▶ _What needs to be done_: Retype only what runs from the first line of the records to the line with "--figure: #a6b0bd;", inclusive, and no pictures.

Input records section start

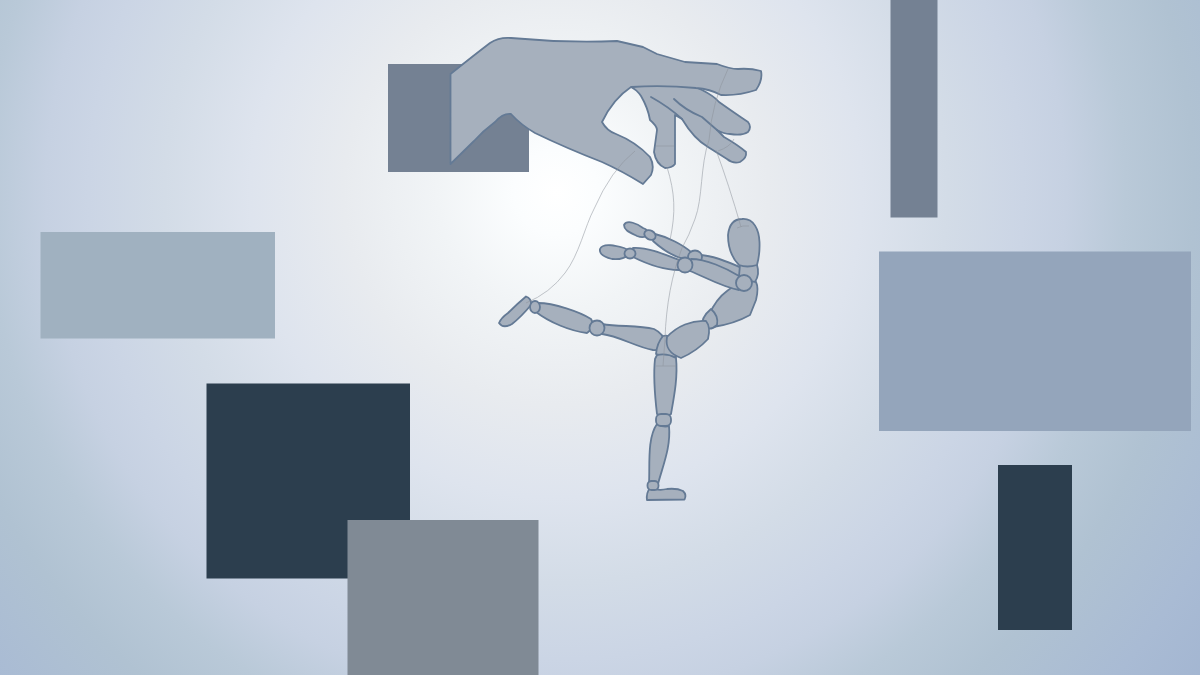
<!DOCTYPE html>
<html lang="en">
<head>
<meta charset="utf-8">
<title>Hand and jointed figure on strings</title>
<style>
:root {
  --slate: #748193;
  --mist: #a0b1c0;
  --periwinkle: #94a5bb;
  --navy: #2c3e4e;
  --grey: #808a95;
  --figure: #a6b0bd;
  --outline: #647a95;
  --thread: #8d939b;
}
html, body { margin: 0; height: 100%; overflow: hidden; }
.canvas { display: block; width: 1200px; height: 675px; }
.slate { fill: var(--slate); }
.mist { fill: var(--mist); }
.periwinkle { fill: var(--periwinkle); }
.navy { fill: var(--navy); }
.grey { fill: var(--grey); }
.hand, .mannequin { fill: var(--figure); stroke: var(--outline); stroke-width: 1.8; stroke-linejoin: round; stroke-linecap: round; }
.crease { fill: none; }
.threads { fill: none; stroke: var(--thread); stroke-width: 0.7; opacity: .75; }
</style>
</head>
<body>
<svg class="canvas" viewBox="0 0 1200 675" role="img" aria-label="A hand holding a jointed mannequin on strings among floating rectangles">
  <defs>
    <radialGradient id="glow" gradientUnits="userSpaceOnUse" cx="556" cy="192" r="850">
      <stop offset="0" stop-color="#ffffff"/>
      <stop offset=".05" stop-color="#fbfdfe"/>
      <stop offset=".14" stop-color="#f1f4f6"/>
      <stop offset=".25" stop-color="#e8ebef"/>
      <stop offset=".36" stop-color="#dee4ee"/>
      <stop offset=".46" stop-color="#d3dce7"/>
      <stop offset=".55" stop-color="#cbd5e5"/>
      <stop offset=".6" stop-color="#c6d1e2"/>
      <stop offset=".67" stop-color="#b9c9d8"/>
      <stop offset=".75" stop-color="#b0c2d2"/>
      <stop offset=".87" stop-color="#a9bbd4"/>
      <stop offset="1" stop-color="#a0b3d0"/>
    </radialGradient>
  </defs>

  <rect class="backdrop" width="1200" height="675" fill="url(#glow)"/>

  <g class="blocks">
    <rect class="slate" x="388" y="64" width="141" height="108"/>
    <rect class="slate" x="890.5" y="0" width="47" height="217.5"/>
    <rect class="mist" x="40.5" y="232" width="234.5" height="106.5"/>
    <rect class="periwinkle" x="879" y="251.5" width="312" height="179.5"/>
    <rect class="navy" x="206.5" y="383.5" width="203.5" height="195"/>
    <rect class="navy" x="998" y="465" width="74" height="165"/>
    <rect class="grey" x="347.5" y="520" width="191" height="155"/>
  </g>

  <g class="hand">
    <path class="lower-fingers" d="M631 87 Q637 90 641 96 Q648 108 650 120 Q657 126 657 130 L654 152 Q656 164 665 168 Q672 168 675 164 L675 115 L682 119 Q694 139 708 147 L727 159 Q733 164 740 162 Q747 158 746 152 Q738 145 724 137 L717 130 Q724 134 730 134 Q742 136 748 132 Q752 127 748 122 Q736 114 719 102 Q714 96 702 90 Q680 78 631 87Z"/>
    <path class="palm" d="M450.500 74 Q473 56 490 43 Q499 37 511 38 Q564 43 617 41 L643 47 L657 54 L685 62 L717 64 Q730 69 738 69 Q750 68 761 71 Q763 80 756 90 Q738 96 721 95 Q710 89 696 88 Q664 85 631 87 Q613 99 602 122 Q607 131 616 134 Q636 142 650 157 Q655 166 651 175 L643 184 Q622 171 602 162 Q566 148 535 133 Q521 125 511 114 Q503 113 495 122 Q483 131 474 141 L450.500 164Z"/>
    <path class="crease" d="M651 97 Q669 107 682 119 M674 99 Q685 110 702 117 Q710 124 717 130"/>
  </g>

  <g class="mannequin">
    <g class="far-arm">
      <path d="M655 234 C668 237 683 245 691 252 L691 260 C677 259 664 251 653 241Z"/>
      <path d="M701 255 C716 256 733 264 744 269 L742 280 C727 277 711 269 699 263Z"/>
      <path d="M624 225 C627 219 638 224 643 228 Q649 230 648 234 Q645 239 637 236 C629 232 624 230 624 225Z"/>
      <ellipse cx="650" cy="235" rx="6" ry="4.500" transform="rotate(30 650 235)"/>
      <ellipse cx="695" cy="257" rx="7" ry="6.500"/>
    </g>
    <g class="torso">
      <path class="neck" d="M740 265 L757 265 Q760 274 755 282 L746 284 L739 276Z"/>
      <path class="head" d="M742 219 C754 218 759 230 759.500 242 Q760 254 757 265 Q747 268 739 265 C731 257 728 245 728 235 C729 226 733 219 742 219Z"/>
      <path class="chest" d="M727 291 Q742 279 756 282 Q759 288 756 300 L750 315 Q734 324 713 327 L709 315 Q716 299 727 291Z"/>
      <path class="waist" d="M711 309 Q719 316 717 325 Q711 331 703 327 Q700 318 711 309Z"/>
    </g>
    <g class="near-arm">
      <path d="M633 248 C648 247 666 255 679 260 L679 270 C664 270 647 264 633 257Z"/>
      <path d="M691 259 C706 259 726 268 739 276 L739 290 C722 287 705 277 690 271Z"/>
      <path d="M600 249 C603 242 617 246 624 248 Q630 250 628 255 Q623 260 612 259 C604 257 599 254 600 249Z"/>
      <ellipse cx="630" cy="253.500" rx="5.500" ry="5"/>
      <circle cx="685" cy="265" r="7.500"/>
      <circle cx="744" cy="283" r="8"/>
    </g>
    <g class="raised-leg">
      <path class="shin" d="M538 303 C554 303 580 312 591 319 Q596 327 587 333 C570 331 549 322 536 312Z"/>
      <path class="thigh" d="M602 324 C620 327 638 325 654 329 Q664 334 665 343 Q663 351 653 350 C636 347 619 336 602 334Z"/>
      <path class="foot" d="M526 296.500 Q532 299 531 305 Q521 317 512 324 Q503 329 499 323 Q501 318 508 313 Q517 304 526 296.500Z"/>
      <ellipse cx="535" cy="307" rx="5" ry="6"/>
      <circle cx="597" cy="328" r="7.500"/>
    </g>
    <path class="hip" d="M663 336 Q671 334 675 343 L676 357 Q665 358 656 354 Q657 343 663 336Z"/>
    <path class="pelvis" d="M667 337 C677 326 692 320 706 321 Q711 327 708 339 Q697 351 681 358 C670 354 665 348 667 337Z"/>
    <g class="standing-leg">
      <path class="thigh" d="M657 355 Q667 353 676 358 C678 377 674 397 671 414 Q664 419 657 414 C655 397 653 377 655 359Z"/>
      <path class="shin" d="M657 424 Q664 428 669 426 C671 447 663 465 658 484 Q653 488 649 484 C650 465 647 438 657 424Z"/>
      <path class="foot" d="M650 488 Q659 491 667 489 Q677 488 683 491 Q687 495 684.500 499.500 L647 500 Q646 493 650 488Z"/>
      <rect x="656" y="414" width="15" height="12" rx="5"/>
      <rect x="647.500" y="481" width="11" height="9" rx="4"/>
    </g>
  </g>

  <g class="threads">
    <path d="M635 151 Q611 170 594 209 C585 226 579 255 565 273 Q550 293 526 303"/>
    <path d="M656 146 H674 M667 167 C675 193 676 212 670 240"/>
    <path d="M728 69 Q712 102 709 140 C700 166 703 198 695 219 Q689 236 682 248 C672 274 666 305 665 339 L663 366 M656 366 H676"/>
    <path d="M716 150 Q729 185 741 227 M737 228 Q743 225 749 226 M718 151 Q730 147 734 139"/>
  </g>
</svg>
</body>
</html>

Input records section end

▶ _Solution to the exercise_:
<!DOCTYPE html>
<html lang="en">
<head>
<meta charset="utf-8">
<title>Hand and jointed figure on strings</title>
<style>
:root {
  --slate: #748193;
  --mist: #a0b1c0;
  --periwinkle: #94a5bb;
  --navy: #2c3e4e;
  --grey: #808a95;
  --figure: #a6b0bd;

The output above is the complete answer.